● To do
Find and copy each line in the material below where the string "Fashion" occurs.

● Records provided
★ ★ ★
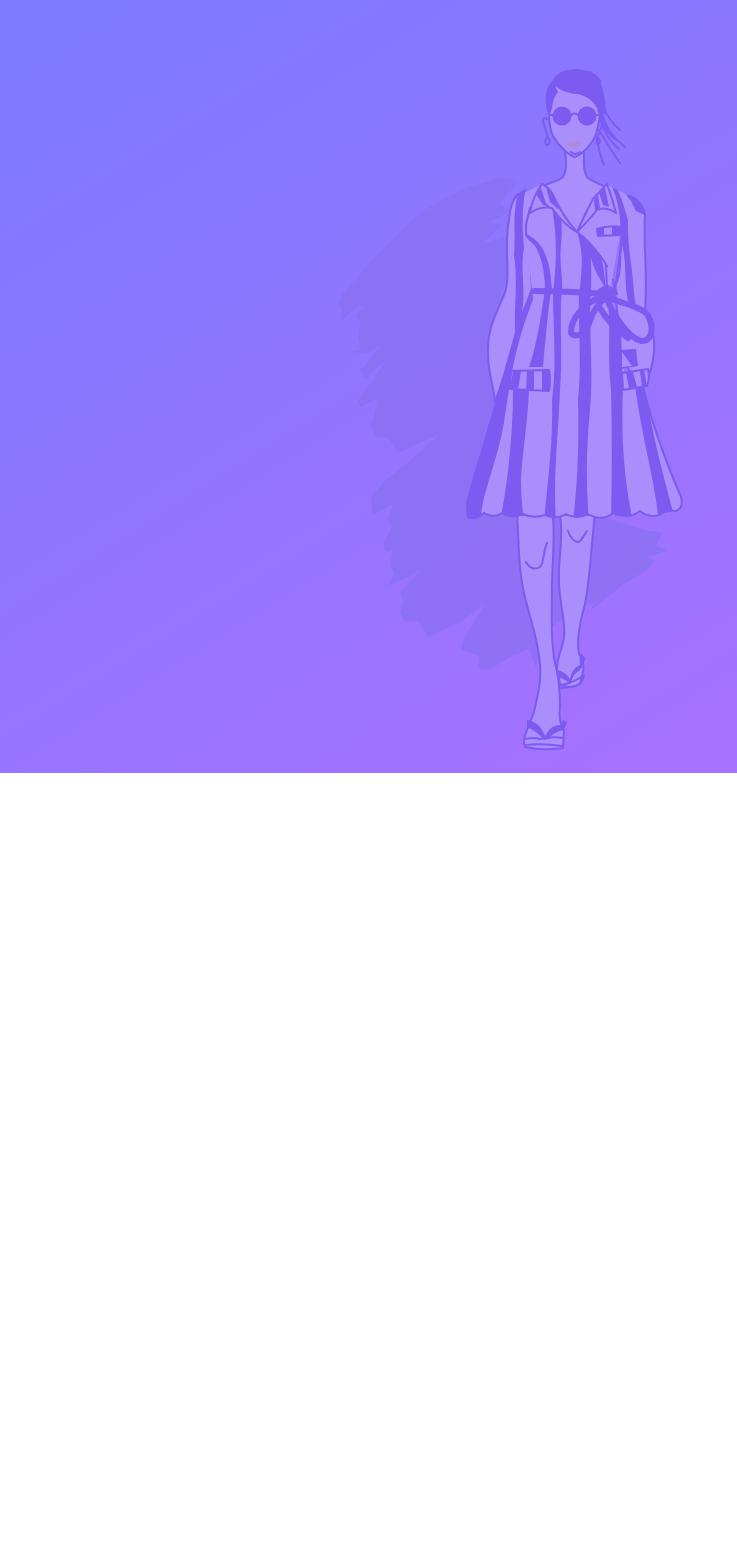
<!DOCTYPE html>
<html lang="en">
<head>
<meta charset="utf-8">
<title>Fashion hero</title>
<style>
:root {
  --page: #ffffff;
  --sky: #7d7aff;
  --violet: #a671ff;
  --skin: #a88ffb;
  --ink: #7c5cf0;
  --brush: #8a70f0;
  --lips: #b18ae0;
}
html, body { margin: 0; background: var(--page); overflow: hidden; }
.page { display: block; width: 737px; height: 1559px; }
.start { stop-color: var(--sky); }
.end { stop-color: var(--violet); }
.brush { fill: var(--brush); opacity: .75; }
.skin { fill: var(--skin); stroke: var(--ink); stroke-width: 2; stroke-linejoin: round; }
.flesh { fill: var(--skin); }
.ink { fill: var(--ink); }
.line { fill: none; stroke: var(--ink); stroke-width: 2; stroke-linecap: round; stroke-linejoin: round; }
.belt { fill: none; stroke: var(--ink); stroke-width: 6; stroke-linecap: round; stroke-linejoin: round; }
.lips { fill: var(--lips); }
</style>
</head>
<body>
<svg class="page" viewBox="0 0 737 1559" role="img" aria-label="Fashion sketch of a woman walking in a striped dress">
  <defs>
    <linearGradient id="hero-fade" gradientUnits="userSpaceOnUse" x1="60" y1="20" x2="560" y2="820">
      <stop class="start" offset="0"/>
      <stop class="end" offset="1"/>
    </linearGradient>
    <clipPath id="skirt-shape">
      <path d="M532 290L610 292L622 330L624 372L643 386C652 425 666 462 681 497Q684 508 676 511Q666 510 659 515Q648 518 640 511Q628 520 613 513Q602 522 588 514Q576 520 566 514Q556 520 545 515Q533 519 523 514Q511 519 502 513Q494 519 484 513Q474 521 468 517Q466 508 468 498L504 375L519 322Z"/>
    </clipPath>
  </defs>

  <rect class="hero" width="737" height="773" fill="url(#hero-fade)"/>

  <g class="brush" id="brush-strokes">
    <path d="M516 184L511 179L498 178L480 184L468 187L440 201L423 211L404 227L390 241L371 260L358 277L343 293L338 303L342 308L341 321L355 309L364 305L356 316L361 323L358 334L361 349L351 352L366 353L380 346L361 370L365 379L385 361L372 382L358 400L361 407L378 397L375 412L371 425L376 437L388 438L398 453L440 434L408 462L386 480L371 497L373 515L393 504L388 519L392 527L383 544L386 552L393 550L390 565L394 573L388 586L404 579L421 570L401 591L403 601L400 613L405 622L418 621L429 637L462 621L485 604L463 640L461 650L479 656L478 668L489 670L512 656L529 649L536 668L548 630L580 606L595 604L587 614L621 586L645 571L655 560L647 558L668 550L656 546L662 533L640 529L600 515L520 515L475 470L496 395L490 330L506 280L508 235L480 245L503 225L488 223L509 211L499 204Z"/>
  </g>

  <g id="legs">
    <path class="skin" d="M560 515C564 538 558 556 559 580C559 604 566 620 564 637C562 650 557 658 557 668L560 684Q570 690 580 684L583 672Q585 662 579 654C576 640 580 622 585 604C591 572 591 545 595 515Z"/>
    <path class="ink" d="M557 670Q566 672 570 679Q572 668 580 665Q579 656 581 653L585 658Q584 668 576 673Q572 677 571 684L565 680Q560 678 556 675Z"/>
    <path class="line" d="M560 685Q574 683 584 675Q583 685 572 687L561 688M568 531C570 538 575 542 578 542S584 535 587 531"/>
    <path class="skin" d="M517 515C519 540 518 560 522 583C526 608 535 628 538 650C543 675 539 690 534 712L527 730Q522 741 525 747Q543 751 563 748L564 731Q558 721 560 706C560 690 559 677 555 663C550 640 552 610 552 585C552 565 555 545 553 515Z"/>
    <path class="ink" d="M527 720Q540 722 545 736Q551 724 561 725L563 720L567 722L564 730Q553 732 549 739L544 740Q538 732 527 727Z"/>
    <path class="line" d="M525 739Q534 737 540 739Q552 736 563 738M525 745Q543 743 562 746M526 562C530 569 536 570 540 567S543 552 547 543"/>
  </g>

  <g id="arms">
    <path class="skin" d="M518 194Q510 202 509 220C503 250 512 275 504 295C493 320 487 332 488 353C488 375 494 386 495 402L508 365L532 288L527 210Z"/>
    <path class="skin" d="M624 194Q641 198 645 214C643 245 648 270 645 312L653 335C656 348 653 365 648 378L640 385L622 360L615 290L622 240Z"/>
  </g>

  <g id="neck-and-chest">
    <path class="skin" d="M565 152C567 165 566 174 562 178C552 184 530 189 517 196L527 230L577 236L622 230L624 196C612 188 595 184 587 177C583 171 584 162 584 152Z"/>
  </g>

  <g id="dress">
    <path class="flesh" d="M517 196L542 184L577 232L606 184L628 195L643 212L620 235L610 292L532 290L526 236Z"/>
    <g clip-path="url(#skirt-shape)">
      <rect class="flesh" x="460" y="285" width="230" height="240"/>
      <path class="ink" d="M532 288L519 322L500 375L460 505L468 525L481 516C483 490 500 455 505 415C510 385 513 350 533 300Z"/>
      <path class="ink" d="M513 390H529C528 420 522 455 521 480Q521 500 524 522H500C508 480 513 435 513 390ZM545 290H551C547 320 545 345 543 367L529 367C537 345 541 315 545 290Z"/>
      <path class="ink" d="M553 288H562C559 325 563 350 560 390C558 440 553 475 556 522H544C549 470 553 440 552 400C557 360 553 330 553 288Z"/>
      <path class="ink" d="M579 288H591C588 330 594 365 590 410C586 450 586 485 589 522H573C578 480 579 440 578 400C582 360 578 325 579 288Z"/>
      <path class="ink" d="M608 300L621 330L623 388C621 430 623 475 633 522H611C612 475 612 430 611 390C607 355 611 330 608 300Z"/>
      <path class="ink" d="M635 385H645C651 430 662 470 673 512L658 516C654 475 642 440 635 385Z"/>
    </g>
    <path class="line" d="M532 290L519 322L504 375L468 498Q466 508 468 517Q474 521 484 513Q494 519 502 513Q511 519 523 514Q533 519 545 515Q556 520 566 514Q576 520 588 514Q602 522 613 513Q628 520 640 511Q648 518 659 515Q666 510 676 511Q684 508 681 497C666 462 652 425 643 386"/>

    <g id="bodice-stripes">
      <path class="ink" d="M518 194L526 188C522 205 522 225 524 248C520 267 526 290 522 312L515 335C514 305 518 280 514 255C516 235 512 215 518 194Z"/>
      <path class="ink" d="M526 234Q540 240 546 256Q552 272 551 292L545 292Q545 262 535 246L526 237Z"/>
      <path class="ink" d="M552 208L560 211Q563 228 561 245C559 262 563 275 562 292H553C556 268 558 240 552 208Z"/>
      <path class="ink" d="M577 232L587 240C593 258 591 275 591 294H579C582 272 584 252 577 232ZM587 241Q600 252 603 264L606 289L597 274Q590 260 587 241Z"/>
      <path class="ink" d="M612 187L618 190Q624 205 628 220C627 245 633 270 634 294L637 312L629 304C623 285 628 262 621 242L620 218Q618 200 612 187Z"/>
      <path class="ink" d="M629 196Q642 201 644 215L636 211Q632 204 629 196Z"/>
    </g>
    <path class="line" d="M526 235V225L530 208M577 232Q592 242 607 266M606 266L607 289M622 236C618 256 624 272 613 289M526 235Q546 244 551 289M628 196L645 214"/>

    <g id="collar">
      <path class="skin" d="M542 184Q549 187 553 195Q563 217 577 232Q565 226 552 208Q540 206 530 213Q532 198 542 184Z"/>
      <path class="skin" d="M607 184Q612 197 616 213Q606 206 597 210Q589 220 577 232Q586 212 593 199Z"/>
      <path class="ink" d="M536 194L541 188L546 203L551 208L543 205ZM546 187L553 195L559 210L550 202ZM599 192L605 188L609 207L603 205ZM594 200L598 195L600 208L595 211Z"/>
    </g>
    <g id="chest-pocket">
      <path class="skin" d="M597 229Q608 225 620 227V235L598 236Z"/>
      <path class="ink" d="M597 228H604V236H597ZM612 227H621V235H612Z"/>
    </g>
    <g id="hip-pockets">
      <path class="skin" d="M511 371L549 370Q551 381 549 391L510 389Z"/>
      <path class="ink" d="M513 371H521L518 390H510ZM527 371H534V391H526ZM542 370H550V391H542Z"/>
      <path class="skin" d="M622 373L648 369Q650 378 647 386L623 390Z"/>
      <path class="ink" d="M626 373L633 372L637 387L629 388ZM640 371L644 370L647 386L642 387Z"/>
      <path class="ink" d="M618 350L636 349L638 366L621 369Z"/>
      <path class="flesh" d="M622 352L632 366L622 367Z"/>
    </g>
    <g id="belt">
      <path class="belt" d="M534 291Q565 291 606 294"/>
      <path class="belt" d="M603 296C586 302 570 318 571 333C577 340 587 331 590 321Q594 307 606 297C615 318 628 337 641 341C655 342 654 320 645 312C634 304 619 303 607 297"/>
      <path class="belt" d="M598 305Q610 326 628 338"/>
      <path class="ink" d="M597 290L605 285L615 292L613 302L600 303Z"/>
      <path class="line" d="M608 286L615 291M613 280L617 294"/>
    </g>
  </g>

  <g id="head">
    <path class="line" d="M547 119Q541 116 544 125L548 137M547 137C543 144 547 147 549 144Q551 140 547 137M600 119Q604 121 600 131L597 138M598 138Q595 144 598 144Q602 142 598 138"/>
    <path class="skin" d="M551 93C547 110 549 127 553 136C559 147 570 156 575 157C581 155 592 145 596 134C600 120 602 106 598 96L580 82L556 82Z"/>
    <path class="ink" d="M553 80C544 88 544 103 549 118L552 108Q553 98 558 92L555 86Q566 94 578 94Q591 97 597 108L600 121L602 113L606 115Q606 97 601 84L599 79Q589 68 574 69Q558 70 553 80Z"/>
    <path class="line" d="M554 79Q564 91 576 93M590 72Q598 77 601 82M603 106Q609 121 620 130M602 115Q607 133 625 147M601 122Q606 138 619 149M599 130Q608 146 620 163M597 137Q599 154 604 165"/>
    <path class="ink" d="M601 108Q606 126 617 142Q604 132 600 120Z"/>
    <g id="sunglasses">
      <circle class="ink" cx="562" cy="116" r="9.5"/>
      <circle class="ink" cx="587" cy="116" r="9.5"/>
      <path class="line" d="M549 115H553M571 115Q575 112 578 115M596 115H600"/>
    </g>
    <path class="lips" d="M566 143Q571 140 574 142Q578 140 583 143Q574 152 566 143Z"/>
    <path class="line" d="M571 152Q575 156 580 152" stroke-width="1"/>
  </g>
</svg>
</body>
</html>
★ ★ ★
● Solved exercise
<title>Fashion hero</title>
<svg class="page" viewBox="0 0 737 1559" role="img" aria-label="Fashion sketch of a woman walking in a striped dress">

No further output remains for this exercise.